But sleeping is obviously a very fundamental phenomenon since all living animals display this behavior, and suffer from sleep deprivation (up to death) if they stop sleeping. So sleeping must be a global phenomenon. If dreaming is a by-product of sleeping, then it's also probably global, if it is not, then all bets are open as to where it is located. It would be interesting to study dreaming on a wide range of taxons, to see if several branches of evolution display dreaming brain patterns, to check if this is a highly conservated brain function. If yes, then this would provide evidence that this function may be as common and basic as sleeping. Maybe such a study was already conducted?
 
  • #44
Pythagorean
Gold Member
4,370
298
Consciousness isn't so much of a binary. So we don't lose full consciousness, just partial, as the whole brain (and relevant functions for consciousness) don't rest all at once.

Your extension about lucid dreamers is not consistent with the hypothesis. Once I have a computer, I'll be posting the relevant sources.
 
  • #46
lrq3000
3
0
Thank you very much for the refs, very interesting reads.

About your hypothesis that sleep can partially affect some networks while others remain awake (I prefer to avoid "conscious" as I think this is yet another concept and function), Fellin et al 2014 referenced various articles that observed that in birds brains. I don't know if these observations were reproduced in humans though but I can bet they will be if that's not the case yet.

So your hypothesis that dreaming might be the byproduct of partial awakeness of some networks and sleeping of some others might be true, but this still contradicts with the findings that lucid dream was not observed to impact sleep effectiveness. Also, lucid dreams have been reported to happen sometimes during NREM dreams (see "Lucid dreaming during NREM sleep: Two case reports" by Tadas Stumbrys & Daniel Erlacher, 2012). Thus, even if sleep maintenance would happen only during NREM sleep, lucid dreaming would still potentially impact the process if "unwakeness" was required for the networks to be repaired, and it seems to not be the case.

/EDIT: still, sleep might be the moment where indeed a specific brain cell maintenance process happens, but the non-wakefulness still remains to be explained.

About the case against memory-sleep connection, that's an interesting read with fascinating cases, but the hypotheses I cited are not focusing only on REM sleep but rather on all sleep stages as a whole. Also the sleep homeostasis (which is accepted as a premisse in the "Cell maintenance hypothesis") is not directed only at memory but at network stability as a whole, memory consolidation being a side-effect of this network stabilization.
 

Suggested for: Where in the mind is the seat of dreaming?

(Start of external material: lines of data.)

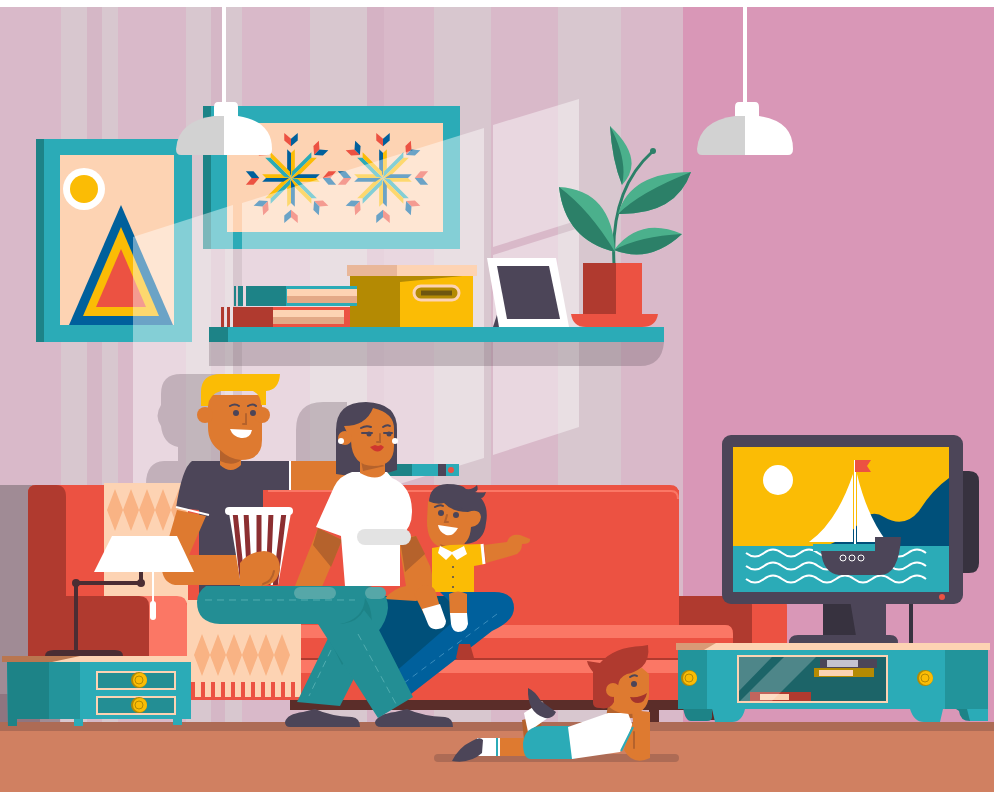
<!DOCTYPE html>
<html lang="en">
<head>
<meta charset="utf-8">
<title>Family evening at home</title>
<style>
:root{--teal:#2babb7;--pine:#1d8387;--jeans:#238e94;--blue:#00609c;--navy:#00507a;--red:#ec5242;--coral:#fb7765;--brick:#b03a2f;--gold:#fbbc05;--mustard:#b48a03;--cream:#fdd3b3;--ink:#4c4558;--dusk:#37323f;--skin:#de7a30;--shade:#b5622c}
html,body{margin:0;overflow:hidden;background:#fff}
svg{display:block}
.teal{fill:var(--teal)}.pine{fill:var(--pine)}.jeans{fill:var(--jeans)}.blue{fill:var(--blue)}.navy{fill:var(--navy)}.red{fill:var(--red)}.coral{fill:var(--coral)}.brick{fill:var(--brick)}.gold{fill:var(--gold)}.mustard{fill:var(--mustard)}.cream{fill:var(--cream)}.ink{fill:var(--ink)}.dusk{fill:var(--dusk)}.skin{fill:var(--skin)}.shade{fill:var(--shade)}.white{fill:#fff}
.line{fill:none;stroke:var(--ink);stroke-width:2;stroke-linecap:round}
.crease{stroke:var(--shade)}
.shadow{fill:#4c3d48;opacity:.25}
</style>
</head>
<body>
<svg width="994" height="792" viewBox="0 0 994 792" role="img" aria-label="A family watching television in a living room">
<defs>
<g id="rays"><path class="blue" d="M0-2L-4-8V-30L0-26Z"/><path class="gold" d="M0-2L4-8V-30L0-26Z"/><path class="red" d="M0-33L-7-39V-47L0-41Z"/><path class="blue" d="M0-33L7-39V-47L0-41Z"/><g transform="rotate(45)"><path class="teal" d="M0 0L-4-6V-34L0-30Z"/><path class="gold" d="M0 0L4-6V-34L0-30Z"/><path class="red" d="M0-34L-7-40V-48L0-42Z"/><path class="blue" d="M0-34L7-40V-48L0-42Z"/></g></g>
<g id="star"><use href="#rays"/><use href="#rays" transform="rotate(90)"/><use href="#rays" transform="rotate(180)"/><use href="#rays" transform="rotate(270)"/></g>
<g id="pendant"><path class="white" d="M222 7h4v95h8q4 0 4 5v9q34 5 34 33q0 6-5 6h-43V102h-2Z"/><path fill="#d2d2d2" d="M214 116h10v39h-43q-5 0-5-6q2-28 38-33Z"/><path class="white" d="M214 107q0-5 4-5h10v14h-14Z"/></g>
<g id="knob"><circle class="mustard" r="8"/><circle class="gold" cx="1" r="7"/><circle r="4" fill="none" stroke="#b48a03"/></g>
<path id="diamonds" fill="#f9b384" d="M9-21l8 21l-8 21l-8-21ZM25-21l8 21l-8 21l-8-21ZM41-21l8 21l-8 21l-8-21ZM57-21l8 21l-8 21l-8-21ZM73-21l8 21l-8 21l-8-21Z"/>
<path id="wave" fill="none" stroke="#fff" stroke-width="2" d="M746 0q9 7 18 0t18 0t18 0t18 0t18 0t18 0t18 0t18 0t18 0t18 0"/>
<pattern id="fringe" width="10" height="16" patternUnits="userSpaceOnUse" x="193" y="682"><path class="cream" d="M2 0h6v16H2Z"/></pattern>
<clipPath id="bucket"><path d="M229 513h62l-13 72h-37Z"/></clipPath>
</defs>

<g id="room">
<path fill="#d9b9c9" d="M0 7h683v717H0Z"/>
<path fill="#d8c7cf" d="M61 7h57v717H61ZM186 7h56v717h-56ZM310 7h57v717h-57ZM434 7h57v717h-57ZM558 7h63v717h-63Z"/>
<path fill="#d4adc1" opacity=".6" d="M87 7h15v717H87ZM367 7h17v717h-17ZM211 7h14v717h-14Z"/>
<path fill="#d997b7" d="M683 7h311v717H683Z"/>
<path fill="#a08b95" d="M0 485h60v239H0Z"/><path fill="#8f7580" d="M0 694h40v30H0Z"/>
<path fill="#d08061" d="M0 722h994v70H0Z"/><path fill="#ad6b55" d="M0 722h994v9H0Z"/>
</g>

<g id="mountain-print">
<path class="teal" d="M36 139h156v203H36Z"/><path class="pine" d="M36 139h8v203h-8Z"/><path class="cream" d="M60 155h114v170H60Z"/>
<circle class="white" cx="84" cy="189" r="21"/><circle class="gold" cx="84" cy="189" r="14"/>
<path class="blue" d="M121 205L173 325H69Z"/><path class="gold" d="M121 227L159 316H83Z"/><path class="red" d="M121 249L146 307H96Z"/>
</g>
<g id="star-print">
<path class="teal" d="M203 106h257v143H203Z"/><path class="pine" d="M203 106h8v143h-8Z"/><path class="cream" d="M227 123h216v109H227Z"/>
<use href="#star" transform="translate(291 178) scale(.96)"/><use href="#star" transform="translate(383 178) scale(.96)"/>
</g>
<path id="window-light" fill="#fff" opacity=".42" d="M133 237L233 205V500H133ZM242 203L484 128V458L380 490H242ZM493 125L579 99V220L493 247ZM493 255L579 228V427L493 455Z"/>
<path class="shadow" d="M146 484q0-22 18-23h14v-14q-15-3-17-21-7-10 0-21v-11q0-20 20-20h40v110ZM296 470v-40q0-28 27-28h24v68Z"/>

<g id="shelf">
<path class="shadow" d="M209 342h455q-2 24-24 24H209Z"/>
<path class="teal" d="M209 327h455v15H209Z"/><path class="pine" d="M209 327h19v15h-19Z"/>
<g id="storage-box"><path class="gold" d="M400 275h73v52h-73Z"/><path class="mustard" d="M350 275h123l-73 7v45h-50Z"/><path class="cream" d="M347 265h130v11H347Z"/><path fill="#e9b799" d="M347 265h50v11h-50Z"/><rect x="414" y="286" width="45" height="14" rx="7" fill="#b48a03" stroke="#fdd3b3" stroke-width="3"/><path d="M421 293h31" stroke="#6e5610" stroke-width="5"/></g>
<g id="books"><path class="teal" d="M286 286h71v20h-71Z"/><path class="pine" d="M246 286h40v20h-40ZM234 286h2v20h-2ZM238 286h5v20h-5Z"/><path class="red" d="M273 307h77v20h-77Z"/><path class="brick" d="M233 307h40v20h-40ZM221 307h3v20h-3ZM227 307h3v20h-3Z"/><path class="cream" d="M287 289h70v7h-70ZM273 310h71v7h-71Z"/><path fill="#e3a987" d="M287 296h70v7h-70ZM273 317h71v7h-71Z"/></g>
<g id="photo-frame"><path class="ink" d="M505 290L493 327H501Z"/><path class="white" d="M487 258h69l13 69h-70Z"/><path class="ink" d="M497 266h52l11 53h-53Z"/></g>
<g id="plant">
<path fill="none" stroke="#2c8068" stroke-width="3" d="M614 264Q610 190 652 152"/><circle cx="653" cy="151" r="3" fill="#2c8068"/>
<path fill="#4bb08c" d="M610 126Q646 160 622 185Q612 160 610 126ZM559 187Q612 190 615 252Q565 240 559 187ZM618 214Q630 172 691 172Q676 215 618 214ZM614 250Q640 216 682 234Q650 264 614 250Z"/>
<path fill="#2c8068" d="M610 126Q628 160 622 185Q612 160 610 126ZM559 187Q590 210 615 252Q565 240 559 187ZM618 214Q640 192 691 172Q676 215 618 214ZM614 250Q640 236 682 234Q650 264 614 250Z"/>
<path class="red" d="M571 314h87q-2 13-16 13h-56q-13 0-15-13ZM583 263h59v51h-59Z"/><path class="brick" d="M583 263h33v51h-33Z"/>
</g>
</g>
<use href="#pendant"/><use href="#pendant" x="521"/>

<g id="sofa">
<path fill="#5b2d29" d="M640 698h83v22h-13v-10h-51v12h-10v-12H290v-12Z"/>
<path class="red" d="M679 596h98q10 0 10 10v52H679Z"/><path class="brick" d="M679 596h67q6 0 6 10v52h-73Z"/>
<path class="red" d="M28 493q0-8 8-8h634q9 0 9 9v206H28Z"/><path class="brick" d="M28 493q0-8 8-8h20q10 0 10 12v200H28Z"/>
<path class="cream" d="M104 483h84v120h-84Z"/><use href="#diamonds" x="106" y="510"/>
<path class="red" d="M262 500q0-10 10-10h407v130H262ZM187 625h538q8 0 8 9v66H187Z"/>
<path class="coral" d="M300 625h425q8 0 8 9v4H300ZM300 660h433v13H300Z"/><path fill="none" stroke="#fb7765" stroke-width="2" d="M268 491h403q7 0 7 8"/><path class="brick" d="M300 658h433v2H300Z"/>
<path class="cream" d="M187 600h114v82H187Z"/><path fill="url(#fringe)" d="M193 682h108v15H193Z"/><use href="#diamonds" x="193" y="655"/><path fill="#f9b384" d="M282 634l8 21l-8 21l-8-21Z"/>
<path class="coral" d="M66 596h111q10 0 10 10v51H66Z"/><path class="brick" d="M66 596h73q10 0 10 10v51H66Z"/>
</g>

<g id="mother-legs">
<path class="navy" d="M375 596h80v36l-62 48-25-40Z"/><path class="blue" d="M440 592h54q20 0 20 16q0 13-22 23L411 694L386 680L462 614Z"/><path fill="none" stroke="#3a8dbd" stroke-dasharray="6 5" d="M497 614L400 686"/><path class="brick" d="M459 644h11l4 14h-18Z"/>
</g>

<g id="father">
<path class="ink" d="M192 461h98v29h-27v105h-64v-85l-23-2q6-40 16-47Z"/>
<path class="skin" d="M291 461h56v29h-56ZM177 510l29 6l-17 39h54q10-9 24-2l-2 32h-90q-15-3-13-24Z"/><path d="M176 507l33 8M290 461v29" stroke="#fff" stroke-width="2"/>
<path class="skin" d="M208 395h54v45q0 20-21 20v5q-10 10-21 0v-14q-12-8-12-24Z"/><path class="shade" d="M220 450q9 9 21 10q-8 7-21 1Z"/>
<circle class="skin" cx="205" cy="415" r="8"/><circle class="skin" cx="262" cy="415" r="8"/>
<path class="gold" d="M201 406v-14q0-18 20-18h59q-1 16-14 17v14h-5q0-10-8-14h-32q-12 3-13 15Z"/>
<path class="line" d="M230 406q5-3 9 0M248 406q5-3 8 0"/><circle class="ink" cx="236" cy="413" r="3"/><circle class="ink" cx="253" cy="413" r="3"/><path class="line crease" d="M246 414v10h-3"/><path class="white" d="M230 429l22 1q-2 9-11 8q-8-1-11-9Z"/>
</g>

<g id="mother">
<path class="teal" d="M388 464h71v12h-71Z"/><path class="pine" d="M388 464h24v12h-24Z"/><path class="ink" d="M438 464h8v12h-8Z"/><circle class="red" cx="451" cy="470" r="3"/>
<path class="ink" d="M336 474V430q0-28 30-28q32 1 31 28v40q-28 10-61 4Z"/>
<path class="skin" d="M318 528l24 12-24 56h-27ZM398 538l18-2 14 30 6 26-20 9-32-2q10-11 22-13Z"/><path class="shade" d="M318 528l24 12-11 27-18-22ZM400 540l16-4 9 18-20 18Z"/>
<path class="white" d="M316 527l18-40q5-11 18-15h35l5 6q20 8 20 34 0 16-12 25v49h-55l-4-50Z"/><rect x="357" y="529" width="54" height="16" rx="8" fill="#e3e3e3"/>
<path class="skin" d="M360 455h25v18q-8 9-25 0Z"/><path class="shade" d="M360 456l25 10-22 5Z"/>
<path class="skin" d="M344 426q22 0 29-18q22 5 21 22v16q0 20-20 20q-22 0-23-25Z"/><circle class="skin" cx="345" cy="438" r="7"/><circle class="white" cx="341" cy="441" r="3"/><circle class="white" cx="395" cy="441" r="3"/>
<path class="line" d="M361 428q5-3 10-1M383 427q4-3 7-1M362 433h10M384 433h8"/><circle class="ink" cx="369" cy="434" r="2.5"/><circle class="ink" cx="389" cy="434" r="2.5"/><path class="line crease" d="M380 434v8h-3"/><path fill="#cf362f" d="M370 447l5-2 3 1 3-1 3 2q-6 9-14 0Z"/>
</g>

<g id="child-on-sofa">
<path class="ink" d="M429 503q0-18 18-19q15 0 19 5q7 1 11-4q2 6-2 7q6 1 11 0q-2 6-5 6q8 10 5 25q-2 20-21 21Z"/>
<path class="skin" d="M428 501q8 4 16 2 8 9 24 9q12-4 13 5-1 9-10 10q-1 18-15 20l-1 12h-15v-12q-13-5-13-26Z"/><path class="shade" d="M440 544q6 3 15 3v8q-11-2-15-11Z"/>
<path class="gold" d="M432 548l18-3 33-1 2 20-11 2v26h-42Z"/><path class="white" d="M440 546l12 6 12-6 3 8-10 6-5-6-6 6-8-7Z"/><path d="M482 544l2 20" stroke="#fff" stroke-width="3"/>
<path class="skin" d="M484 545l23-3q3-9 13-7l10 4q1 5-8 5q0 9-8 11l-28 8ZM420 586q10-3 15 4l6 20-17 4-10-20ZM449 594q9-5 18 0v21h-17Z"/>
<path class="white" d="M422 609l18-5 6 17q0 7-8 8-8 1-10-5ZM450 613h17l1 11q-2 8-10 8-6-1-7-8Z"/>
<circle class="ink" cx="441" cy="513" r="3"/><circle class="ink" cx="456" cy="515" r="3"/><path class="line" d="M435 507q5-3 8-1M454 508q4-2 7 1"/><path class="line crease" d="M447 515l-2 7h3"/><path class="white" d="M438 525l20 3q-5 9-12 7-7-3-8-10Z"/>
<path class="line" stroke-dasharray="0 10" d="M453 567v21"/>
</g>

<g id="popcorn">
<g clip-path="url(#bucket)"><path class="white" d="M220 510h80v78h-80Z"/><path d="M235 512l8 76M246 512l4 76M259 512v76M271 512l-3 76M284 512l-9 76" stroke="#8c2f31" stroke-width="5"/></g>
<rect class="white" x="225" y="507" width="68" height="8" rx="4"/>
<path class="skin" d="M240 563q8-11 24-12q15 1 16 16-1 19-20 19h-20Z"/><path class="line crease" d="M274 571q-2 11-11 13"/>
</g>

<g id="father-legs">
<path class="ink" d="M285 722q2-8 18-10l12-3q15 7 37 8 8 1 8 10h-70q-5 0-5-5ZM375 722q3-8 20-10l12-3q15 7 38 8 8 1 8 10h-72q-6 0-6-5Z"/>
<path class="jeans" d="M206 586h158q24 0 24 22-1 13-11 25l-37 73-43-4 38-78H220q-23-1-23-22 0-10 9-16Z"/>
<path class="pine" d="M322 624h18q24-5 25-26 10 15 5 35l-28 32Z"/>
<path class="jeans" d="M318 624h24q16-2 22-14l14 18 35 69-35 21Z"/>
<path fill="none" stroke="#51adb0" stroke-dasharray="7 5" d="M205 600h150M358 634l38 70M331 650l-22 46"/><rect x="294" y="587" width="42" height="12" rx="6" fill="#56a7a8"/><rect x="365" y="587" width="21" height="12" rx="6" fill="#56a7a8"/>
</g>

<g id="side-table">
<path class="teal" d="M7 662h184v57h-9v6h-9v-6H83v7h-9v-7H17v7H8Z"/><path class="pine" d="M7 662h42v57H17v7H8Z"/><path fill="#23949b" d="M49 662h31v57H49Z"/>
<path class="cream" d="M2 656h190v6H2Z"/><path fill="#b97650" d="M2 656h78l-28 6H2Z"/>
<path fill="#238e94" stroke="#fdd3b3" stroke-width="2" d="M97 672h78v17H97ZM97 697h78v17H97Z"/><use href="#knob" x="139" y="680"/><use href="#knob" x="139" y="705"/>
</g>
<g id="table-lamp" fill="#4b2d33">
<path fill="none" stroke="#4b2d33" stroke-width="4" d="M76 650V583H141V571"/><path d="M45 656q0-6 9-6h61q8 0 8 6Z"/><circle cx="76" cy="583" r="4"/><circle cx="141" cy="583" r="4"/>
<path class="white" d="M112 536h65l17 36h-40v30h-2v-30H94Z"/><rect class="white" x="150" y="601" width="6" height="19" rx="3"/>
</g>

<g id="television">
<path class="dusk" d="M960 471h9q10 0 10 10v82q0 10-10 10h-9ZM909 600h4v44h-4ZM823 600h63v36h-63Z"/><path class="ink" d="M850 600h36v36h-30ZM798 635h92q8 0 8 8H789q0-8 9-8Z"/>
<rect class="ink" x="722" y="435" width="241" height="169" rx="9"/><circle class="red" cx="942" cy="597" r="3"/>
<path class="gold" d="M733 447h216v145H733Z"/><path class="navy" d="M820 547q24-5 39-24 12-15 25-6 20 12 35-6 13-21 30-33v72H820Z"/>
<circle class="white" cx="778" cy="480" r="15"/><path class="teal" d="M733 546h216v46H733ZM813 544h65v7h-65Z"/><use href="#wave" y="553"/><use href="#wave" y="566"/><use href="#wave" y="579"/>
<path class="white" d="M853 474v68h-44q28-20 44-68ZM857 474q10 42 30 68h-30Z"/><path d="M855 460v85" stroke="#fff" stroke-width="2"/><path class="red" d="M855 460h16l-4 6 4 6h-16Z"/>
<path class="teal" d="M813 544h65v7h-65Z"/><path class="ink" d="M821 551h54v-14h26q-2 38-21 38h-41q-16-2-18-24Z"/><g fill="none" stroke="#fff"><circle cx="843" cy="558" r="3"/><circle cx="852" cy="558" r="3"/><circle cx="861" cy="558" r="3"/></g>
</g>

<g id="media-console">
<path class="pine" d="M683 707h29v10q0 4-5 4h-16q-6 0-8-14ZM953 707h35v14h-18q-10 0-11-10Z"/>
<path class="teal" d="M678 650h310v59H678ZM712 709h33q-3 13-13 13h-17ZM910 709h33l-3 13h-16q-10 0-14-13ZM967 709h21v12h-18Z"/><path fill="#22949b" d="M678 650h29v59h-29ZM945 650h43v59h-43Z"/>
<path class="cream" d="M676 643h314v7H676Z"/><path fill="#d99a76" d="M676 643h40l-12 7h-28Z"/>
<path d="M738 656h149v46H738Z" fill="#1c6468" stroke="#fdd3b3" stroke-width="2"/>
<path class="ink" d="M820 659h57v9h-57Z"/><path fill="#c5c3cf" d="M827 660h31v7h-31Z"/><path class="mustard" d="M814 668h60v9h-60Z"/><path class="brick" d="M750 692h61v9h-61Z"/><path class="cream" d="M819 670h34v6h-34ZM760 694h29v6h-29Z"/>
<path class="white" opacity=".22" d="M739 657h33l-33 34ZM784 657h32l-44 44h-32Z"/>
<use href="#knob" x="689" y="678"/><use href="#knob" x="925" y="678"/>
</g>

<g id="boy-on-floor">
<rect x="434" y="754" width="245" height="8" rx="4" fill="#ad6b55"/>
<path class="shade" d="M524 740l19-8-4-16-17 4Z"/><path class="white" d="M524 713l18-12 10 14-24 17Z"/><path class="ink" d="M528 688q7 3 13 13l15 11q-3 7-11 6-18-5-17-30Z"/>
<path class="skin" d="M497 738h33v18h-33Z"/><path class="white" d="M477 738h23v18h-23Z"/><path class="ink" d="M452 761q7-14 20-20 8-5 11-1l-1 13q-12 11-30 8Z"/>
<path class="teal" d="M523 743q2-17 20-17h27l5 33h-44q-8 0-8-16Z"/>
<path class="shade" d="M608 705h26v13h-28Z"/><path class="white" d="M568 727l40-14h20l6 16-14 23-48 7Z"/>
<path class="skin" d="M633 722l-9 28q9 16 26 8V712l-18-2Z"/><path d="M633 727l-12 24M497 738v18" stroke="#2babb7" stroke-width="2"/><path class="line crease" d="M634 732v16"/>
<path class="skin" d="M606 676l36-8 7 6v22q-2 18-20 18-18-1-23-12Z"/>
<path class="brick" d="M593 703v-31q-5-6-6-11l13 2q14-16 42-17l6-1q2 14-6 22-8 6-15 7-8 3-9 12h-4v16q-4 8-14 6-7 0-7-5Z"/>
<circle class="skin" cx="613" cy="690" r="7"/><circle class="ink" cx="634" cy="684" r="3"/><path class="line" d="M630 677q4-3 7-1"/><path fill="#a5342c" d="M630 697q10 1 17-4-2 10-9 10-6 0-8-6Z"/>
</g>
</svg>
</body>
</html>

Replies
1
Views
185
  • Last Post
Replies
6
Views
871
Replies
1
Views
436
Replies
12
Views
541
Replies
4
Views
611
  • Last Post
Replies
12
Views
2K
Replies
3
Views
526
Replies
2
Views
683
Top